the relentless lull of winter is here. we shovel snow. we ski. we snowshoe. we slide down icy hills on flimsy plastic sleds. we shovel some more. we pretend to be content with the reduced amount of sunshine that we receive everyday. we shuffle through the hums of the day, with the anticipation of spring or a vacation to warmer climates. it's called cabin fever, and if not addressed, odd behavior will ensue.
to combat the winter blues, i've been making hearty soups and soda breads. there is something therapeutic about whipping up a loaf of multi-grain irish soda bread, when the cold wind is voicing it's opinion against our single pane windows. the added warmth of the oven is always welcomed. i've started making soda breads because i seem to have less and less time lately, so the thought of making homemade bread is out. soda bread is quick and very easy to throw together, and finishes in just about the same time as the remainder of the dinner i'm creating. it's fun the play around with the various seeds and grains that are available here at the co-op. Feel free to use whatever seeds you have on hand! Belly up!!
2 1/2 tablespoons of Each: sunflower seeds, pumpkin seeds, sesame seeds, poppy seeds, and flax seeds
1 3/4 cup whole wheat flour
2 cups unbleached all-purpose flour
2 tsp baking soda
1 tsp sea salt
1 3/4 cup buttermilk
Preheat oven to 400F. Place a rack in the center of the oven. In a small bowl combine all the seeds and set aside.
Stir all of the dry ingredients together in a large mixing bowl. Stir in all but 2 tablespoons of the seeds. Make a well in the center of the flour, pour in the buttermilk, and stir until the dough just comes together. If you need to add an extra splash of buttermilk because the dough is too dry, you can. Tip the dough out onto a lightly floured surface and knead lightly for about a minute, just long enough to pull it together into a loose ball but no longer- you need to get it into the oven while the baking soda is still doing its stuff.
Place the dough on a lightly floured baking sheet and mark it with a deep cross across the top, cutting two-thirds of the way through the loaf with a serrated knife. Brush with buttermilk and sprinkle with the remaining seeds.

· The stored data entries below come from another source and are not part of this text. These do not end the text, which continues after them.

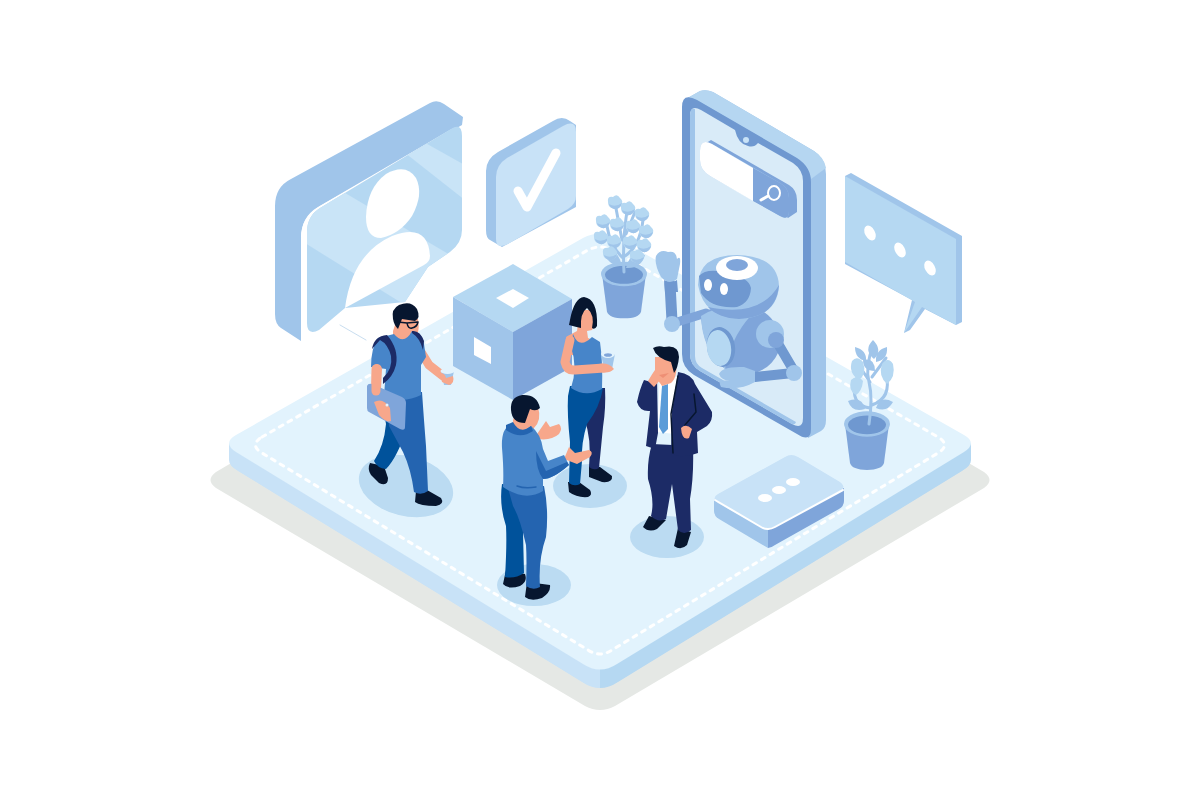
<!DOCTYPE html>
<html lang="en">
<head>
<meta charset="utf-8">
<title>Chatbot assistant isometric illustration</title>
<style>
:root{--ice:#e2f3fd;--pale:#c8e2f7;--sky:#b5d8f2;--soft:#a0c5ea;--mid:#7fa5da;--steel:#6f98d0;--cloth:#4785c9;--denim:#2464b0;--royal:#00529b;--navy:#1c2b66;--ink:#07162f;--skin:#f7a78b;--skin-dark:#ee8f75;--ground:#e5e8e5}
html,body{margin:0;width:1200px;height:800px;overflow:hidden;background:#fff}
svg{display:block}
.ice{fill:var(--ice)}.pale{fill:var(--pale)}.sky{fill:var(--sky)}.soft{fill:var(--soft)}.mid{fill:var(--mid)}.steel{fill:var(--steel)}
.cloth{fill:var(--cloth)}.denim{fill:var(--denim)}.royal{fill:var(--royal)}.navy{fill:var(--navy)}.ink{fill:var(--ink)}
.skin{fill:var(--skin)}.skin-dark{fill:var(--skin-dark)}.white{fill:#fff}
.line{fill:none;stroke-linecap:round;stroke-linejoin:round}
</style>
</head>
<body>
<svg width="1200" height="800" viewBox="0 0 1200 800" role="img" aria-label="People talking around a giant phone with a robot assistant">
<defs>
  <clipPath id="screen-clip"><path d="M307 232Q307 216 320 208L451 129Q462 122 462 136V230Q462 243 450 252L428 267L405 302L345 308L319 330Q307 336 307 323Z"/></clipPath>
  <g id="bloom"><path class="sky" d="M-7 -1Q-8 -7 -2 -6Q2 -10 5 -5Q9 -2 6 3Q2 8 -3 5Q-7 4 -7 -1Z"/><path class="soft" d="M-6 1Q0 5 7 0Q5 7 -1 6Q-5 5 -6 1Z"/></g>
  <g id="pot"><path class="mid" d="M-22 0L-17 46Q-15 54 0 54Q15 54 17 46L22 0Z"/><ellipse class="soft" rx="23" ry="15"/><ellipse class="steel" cy="1" rx="19" ry="11"/></g>
</defs>

<g id="platform">
  <path fill="var(--ground)" d="M216 472L585 256Q600 248 615 256L984 472Q995 480 984 488L615 706Q600 714 585 706L216 488Q205 480 216 472Z"/>
  <path class="pale" d="M229 443V460Q229 466 238 471L582 682Q591 688 600 688V650Z"/>
  <path class="sky" d="M971 443V460Q971 466 962 471L618 682Q609 688 600 688V650Z"/>
  <path class="ice" d="M236 435L583 238Q600 229 617 238L964 435Q978 443 964 452L617 664Q600 675 583 664L236 452Q222 443 236 435Z"/>
  <path class="line" stroke="#fff" stroke-width="3" stroke-dasharray="4 6" d="M262 437L588 250Q600 244 612 250L938 437Q951 445 938 453L612 650Q600 658 588 650L262 453Q249 445 262 437Z"/>
  <g fill="#bbdbf2"><ellipse cx="406" cy="486" rx="48" ry="30" transform="rotate(14 406 486)"/><ellipse cx="590" cy="486" rx="37" ry="22"/><ellipse cx="534" cy="585" rx="37" ry="21"/><ellipse cx="667" cy="537" rx="37" ry="21"/></g>
</g>

<g id="profile-panel">
  <path class="soft" d="M275 206Q275 187 291 179L430 103Q437 99 444 104L463 117L462 125L320 206Q301 217 301 238V341L281 328Q275 324 275 314Z"/>
  <path class="white" d="M301 238Q301 217 318 207L450 130Q463 122 463 138V233Q463 246 450 254L418 300L301 341Z"/>
  <g clip-path="url(#screen-clip)">
    <path class="sky" d="M300 115H470V345H300Z"/>
    <path fill="#c9e4f7" d="M300 184L340 190L462 262V300L405 305L300 240ZM395 145L420 140L470 168V204Z"/>
    <path class="white" d="M345 308Q352 254 392 236Q428 222 430 256Q430 262 424 265Z"/>
    <path class="white" d="M366 217Q367 188 386 174Q406 163 416 178Q424 194 412 216Q400 234 381 238Q366 238 366 217Z"/>
  </g>
  <path class="line" stroke="#c9def0" d="M340 325L366 340"/>
</g>

<g id="check-tile">
  <path class="soft" d="M486 171Q486 159 498 152L553 121Q562 115 570 121L576 125V207L502 247L490 240Q486 238 486 230Z"/>
  <path class="pale" d="M496 177Q496 165 507 158L563 126Q576 119 576 132V196Q576 204 568 209L508 244Q496 250 496 239Z"/>
  <path class="line" stroke="#fff" stroke-width="9" d="M518 191L527 207L556 153"/>
</g>

<g id="cube">
  <path class="sky" d="M453 297L513 264L572 299L513 332Z"/>
  <path class="soft" d="M453 297L513 332V400L453 366Z"/>
  <path class="mid" d="M513 332L572 299V367L513 400Z"/>
  <path class="white" d="M496 298L513 289L529 298L513 308ZM474 337L491 347V364L474 355Z"/>
</g>

<g id="flower-pot">
  <use href="#pot" transform="translate(624 274) scale(1 .82)"/>
  <path class="line" stroke="var(--soft)" stroke-width="3" d="M624 272Q622 240 628 205M623 258Q610 246 607 226M625 256Q640 246 643 220M622 240L615 203M626 234L635 212"/>
  <path class="soft" d="M604 252Q617 246 622 266Q608 266 604 252ZM645 255Q630 250 626 268Q641 269 645 255Z"/>
  <use href="#bloom" x="615" y="203"/><use href="#bloom" x="628" y="209"/><use href="#bloom" x="642" y="215"/><use href="#bloom" x="603" y="222"/><use href="#bloom" x="617" y="225"/><use href="#bloom" x="633" y="227"/><use href="#bloom" x="646" y="232"/><use href="#bloom" x="601" y="238"/><use href="#bloom" x="614" y="242"/><use href="#bloom" x="630" y="243"/><use href="#bloom" x="644" y="246"/><use href="#bloom" x="610" y="254"/><use href="#bloom" x="637" y="257"/>
</g>

<g id="phone">
  <path class="soft" d="M684 100L700 91Q706 89 713 92L814 151Q826 159 826 174V420Q826 428 821 431L808 438L790 190Z"/>
  <path fill="#b5d6f1" d="M684 100L700 91Q706 89 713 92L814 151Q824 157 826 168L811 179Q809 167 798 160L697 100Q690 96 684 100Z"/>
  <path class="steel" d="M682 107Q682 92 697 100L797 158Q811 167 811 182V429Q811 443 797 434L694 375Q682 368 682 354Z"/>
  <path fill="#d9ebf8" d="M690 116Q690 104 701 110L735 130Q738 144 748 146Q754 148 758 143L793 163Q803 170 803 181V418Q803 430 792 424L700 371Q690 365 690 354Z"/>
  <path class="soft" d="M690 116Q690 107 695 109V356Q695 364 702 368L796 422Q795 426 790 423L700 371Q690 365 690 354Z"/>
  <circle class="pale" cx="746" cy="140" r="3"/>
  <g id="search-bar">
    <path class="mid" d="M703 145L711 140L789 185Q797 190 797 200V212L788 218Z"/>
    <path class="soft" d="M700 151Q700 138 712 144L780 183Q789 188 789 198V211Q789 221 780 216L710 176Q700 170 700 160Z"/>
    <path class="white" d="M700 151Q700 138 712 144L753 168V201L710 176Q700 170 700 160Z"/>
    <path class="mid" d="M753 168L780 183Q789 188 789 198V211Q789 221 780 216L753 201Z"/>
    <path class="line" stroke="#fff" stroke-width="3" d="M768 196L761 200"/><ellipse cx="774" cy="193" rx="6" ry="7" fill="none" stroke="#fff" stroke-width="2"/>
  </g>
</g>

<g id="robot">
  <path class="line" stroke="var(--steel)" stroke-width="11" d="M670 284L672 321"/>
  <path class="line" stroke="var(--mid)" stroke-width="9" d="M674 323L706 313"/>
  <circle class="soft" cx="672" cy="324" r="8"/>
  <path class="soft" d="M661 277Q654 264 656 256Q660 249 668 252Q676 250 677 259Q681 255 680 264L677 279Q669 286 661 277Z"/>
  <path class="steel" d="M664 280Q670 285 677 280L678 292H665Z"/>
  <path class="mid" d="M701 318Q702 309 718 308L764 312Q784 326 778 353Q768 375 738 375Q706 365 701 318Z"/>
  <path class="soft" d="M701 316Q720 303 758 309Q733 330 725 369Q702 350 701 316Z"/>
  <ellipse class="steel" cx="721" cy="347" rx="14" ry="20" transform="rotate(-9 721 347)"/><ellipse class="sky" cx="719" cy="348" rx="12" ry="18" transform="rotate(-9 719 348)"/>
  <path class="line" stroke="var(--steel)" stroke-width="10" d="M777 342L794 371M755 377L793 373"/>
  <circle class="soft" cx="770" cy="334" r="14"/><circle class="mid" cx="776" cy="340" r="8"/><circle class="soft" cx="794" cy="373" r="8"/>
  <path class="soft" d="M755 371L744 367Q722 366 719 374Q721 380 730 381Q716 379 721 387Q739 391 755 382Z"/>
  <path class="soft" d="M698 285Q699 255 737 255Q778 256 779 286Q777 317 739 319Q704 318 698 285Z"/>
  <path class="mid" d="M779 285Q776 318 739 319Q718 318 708 307Q760 318 779 285Z"/>
  <path class="steel" d="M699 276Q706 268 724 272Q749 277 751 288Q750 303 737 307Q711 309 701 293Z"/>
  <ellipse class="white" cx="708" cy="285" rx="4" ry="6"/><ellipse class="white" cx="724" cy="289" rx="4" ry="6"/>
  <ellipse class="white" cx="737" cy="268" rx="21" ry="12"/><ellipse class="mid" cx="737" cy="265" rx="11" ry="6"/>
</g>

<g id="chat-bubble">
  <path class="soft" d="M845 176L851 173L962 236V322L956 325L925 309L910 330L904 333L912 300L845 264Z"/>
  <path class="sky" d="M845 176L956 239V325L922 307L904 333L915 302L845 262Z"/>
  <g class="white"><ellipse cx="870" cy="233" rx="5" ry="8" transform="rotate(-28 870 233)"/><ellipse cx="900" cy="250" rx="5" ry="8" transform="rotate(-28 900 250)"/><ellipse cx="930" cy="268" rx="5" ry="8" transform="rotate(-28 930 268)"/></g>
</g>

<g id="leaf-pot">
  <use href="#pot" transform="translate(867 424) scale(1 .85)"/>
  <path class="line" stroke="var(--soft)" stroke-width="3" d="M869 424Q873 398 869 382T873 346M870 408Q849 405 856 379M872 405Q892 398 886 374M870 382L858 364M872 377L886 358"/>
  <path class="soft" d="M873 340Q883 350 874 359Q863 350 873 340ZM863 360Q875 357 875 371Q863 371 863 360ZM887 347Q888 360 876 362Q875 350 887 347ZM848 401Q862 396 865 409Q852 413 848 401ZM893 402Q880 395 876 408Q887 413 893 402ZM855 347Q867 350 866 361Q855 359 855 347Z"/>
  <path class="sky" d="M852 361Q857 355 863 362Q867 374 859 380Q848 373 852 361ZM882 364Q888 356 893 364Q896 377 887 384Q878 376 882 364ZM851 380Q857 374 863 381Q862 391 856 395Q848 391 851 380Z"/>
</g>

<g id="message-tile">
  <path class="soft" d="M714 499L768 530V548L719 519Q714 516 714 511Z"/>
  <path class="mid" d="M768 530L844 488V501Q844 506 839 509L775 545Q771 548 768 548Z"/>
  <path class="pale" d="M718 494L785 457Q791 453 798 457L840 482Q847 487 840 491L775 527Q768 531 761 527L718 503Q711 498 718 494Z"/>
  <path class="line" stroke="#fff" stroke-width="2" d="M715 500L761 527Q768 531 775 527L843 490"/>
  <g class="white"><ellipse cx="765" cy="498" rx="7" ry="4"/><ellipse cx="779" cy="490" rx="7" ry="4"/><ellipse cx="793" cy="482" rx="7" ry="4"/></g>
</g>

<g id="student">
  <path class="ink" d="M370 463Q367 469 371 475L379 483Q388 487 388 478L384 466ZM416 491L415 502Q420 506 436 506Q445 504 441 498L427 490Z"/>
  <path class="royal" d="M380 390L421 394Q420 408 407 428Q397 458 386 469Q377 468 374 461Q384 446 386 424Z"/>
  <path class="denim" d="M386 392L422 392Q424 421 426 446L428 491Q421 496 414 492Q411 469 403 452L389 426Z"/>
  <path class="skin" d="M397 319H418Q421 336 411 341L409 348H393V331Z"/>
  <path class="ink" d="M393 319Q391 309 399 305Q411 300 417 309Q421 318 415 321L402 319L398 329Q394 325 393 319Z"/>
  <path class="line" stroke="var(--ink)" stroke-width="1.5" d="M398 322L407 323Q408 329 412 328Q417 327 418 322L407 323"/>
  <path class="line" stroke="var(--skin)" stroke-width="9" d="M421 352L429 365L443 376"/>
  <path class="cloth" d="M394 334Q404 346 412 331Q422 332 424 344L426 357L421 365V395Q403 404 384 396L386 369L371 367Q371 348 378 338Z"/>
  <path class="navy" d="M372 349Q374 336 387 335Q399 349 396 365Q393 377 383 384V378Q393 369 391 356Q388 344 380 340ZM412 331Q420 330 424 341L423 350Q420 338 412 333Z"/>
  <path class="line" stroke="var(--skin)" stroke-width="10" d="M377 369L376 389L383 408"/>
  <path class="mid" d="M367 386Q368 383 372 384L402 397Q406 399 406 403L405 427Q405 431 400 429L369 412Q367 411 367 408Z"/>
  <path class="line" stroke="var(--skin)" stroke-width="9" d="M376 369V391"/>
  <path class="skin" d="M374 402Q383 397 390 408L391 421Q386 423 379 415Z"/><circle class="ice" cx="387" cy="405" r="1.5"/>
  <path class="soft" d="M441 371H454L451 385H444Z"/><ellipse class="ice" cx="447.5" cy="371" rx="7" ry="3"/>
  <path class="skin" d="M440 373Q445 373 446 378L453 376Q455 383 449 385L442 382Z"/>
</g>

<g id="woman">
  <path class="ink" d="M568 482L569 492Q577 498 588 497Q593 495 590 490L579 482ZM589 467V477L602 482Q613 483 612 476L600 467Z"/>
  <path class="navy" d="M583 388H605Q606 408 603 427L599 468Q594 471 589 467Q592 439 584 418Z"/>
  <path class="royal" d="M570 386L603 388Q600 407 587 424Q581 443 582 461L580 484Q574 487 569 483L570 442Q567 414 568 396Z"/>
  <path class="skin" d="M580 310H592Q598 323 592 330L587 331L588 338L600 343L599 355H570L566 337L577 331Z"/>
  <path class="ink" d="M570 320Q574 298 584 297Q598 299 597 326Q595 330 592 328Q595 315 587 308Q580 313 581 328Q576 327 569 325Z"/>
  <path class="cloth" d="M573 334Q579 350 592 337L600 342Q603 363 602 389Q586 398 571 388Q578 367 571 347Z"/>
  <path class="line" stroke="var(--skin)" stroke-width="9" d="M570 340L565 362Q567 371 575 370L604 368"/>
  <path class="soft" d="M601 354H615L612 369H604Z"/><ellipse class="ice" cx="608" cy="354" rx="7" ry="4"/><ellipse class="mid" cx="608" cy="355" rx="4" ry="1.8"/>
  <path class="skin" d="M599 364Q608 362 614 369Q609 374 601 372Z"/>
</g>

<g id="speaker">
  <path class="ink" d="M506 570L503 584Q508 590 520 586Q528 582 525 574ZM527 582L525 597Q531 602 542 598Q551 592 550 585Z"/>
  <path class="royal" d="M502 484L525 487Q528 507 523 532L524 573Q515 579 505 577Q507 545 506 526Q499 505 502 484Z"/>
  <path class="denim" d="M508 488L544 486Q549 510 546 537Q538 560 540 587Q533 591 526 586Q527 560 526 545Q520 518 513 506Z"/>
  <path class="skin" d="M535 437L546 421L550 427L559 424Q563 428 559 434Q551 441 538 439ZM564 459L569 447L575 453L589 450Q594 452 590 457L577 464Z"/>
  <path class="skin" d="M518 407H538Q542 420 534 428L530 436H513V420Z"/>
  <path class="ink" d="M511 410Q510 397 522 395Q537 394 540 408Q536 412 530 409L525 423Q512 423 511 410Z"/>
  <path class="cloth" d="M510 425Q520 435 531 426Q541 434 543 449L548 461L564 455L569 465Q553 479 543 479V491Q525 502 503 487Q504 471 502 448Q501 429 510 425Z"/>
  <path class="denim" d="M536 451L546 471L567 462L569 465Q553 479 543 479Q536 470 536 451Z"/>
  <path class="denim" d="M506 425L513 422Q520 435 531 426L533 431Q520 440 506 430Z"/>
  <path class="line" stroke="var(--denim)" stroke-width="1.5" d="M517 486Q525 489 536 487"/>
</g>

<g id="businessman">
  <path class="ink" d="M649 516L643 527Q649 533 657 529L666 520ZM678 528L674 546Q681 551 687 545L691 532Z"/>
  <path class="navy" d="M652 444L693 446Q694 476 690 499L691 530Q684 536 678 530L672 484L666 519Q658 523 651 516Q655 501 648 479Q647 460 652 444Z"/>
  <path class="white" d="M660 376L678 377L675 434L657 432Z"/>
  <path d="M662 386L668 384L668 429L663 434L659 427Z" fill="#5a9bd8"/>
  <path class="skin" d="M655 357H675Q679 376 671 383L662 386L655 376Z"/>
  <path class="ink" d="M653 348Q658 345 664 347Q679 344 679 357Q678 368 674 373L671 362Q656 358 653 348Z"/>
  <path class="navy" d="M678 372Q692 374 695 384L712 412Q713 421 707 426L697 432L698 453Q683 459 671 454L672 411ZM651 382L657 377L658 433L655 449L646 446L650 411Q640 412 637 402Q640 388 644 380Z"/>
  <path class="line" stroke="var(--ink)" stroke-width="1.5" d="M678 376L671 414L673 453M694 394L696 412L685 425"/>
  <path class="skin" d="M648 381Q652 374 657 367L661 369L660 374L669 373L661 379L654 387ZM681 428Q686 423 692 429L689 438Q682 441 681 428Z"/>
  <path class="skin-dark" d="M659 375L669 373L663 378Z"/>
</g>
</svg>
</body>
</html>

Bake for 35- 40 minutes, or until the bread is golden crusted on top and bottom.
*I divided this dough into two loaves, following all of the above procedures, just divided into two smaller loaves.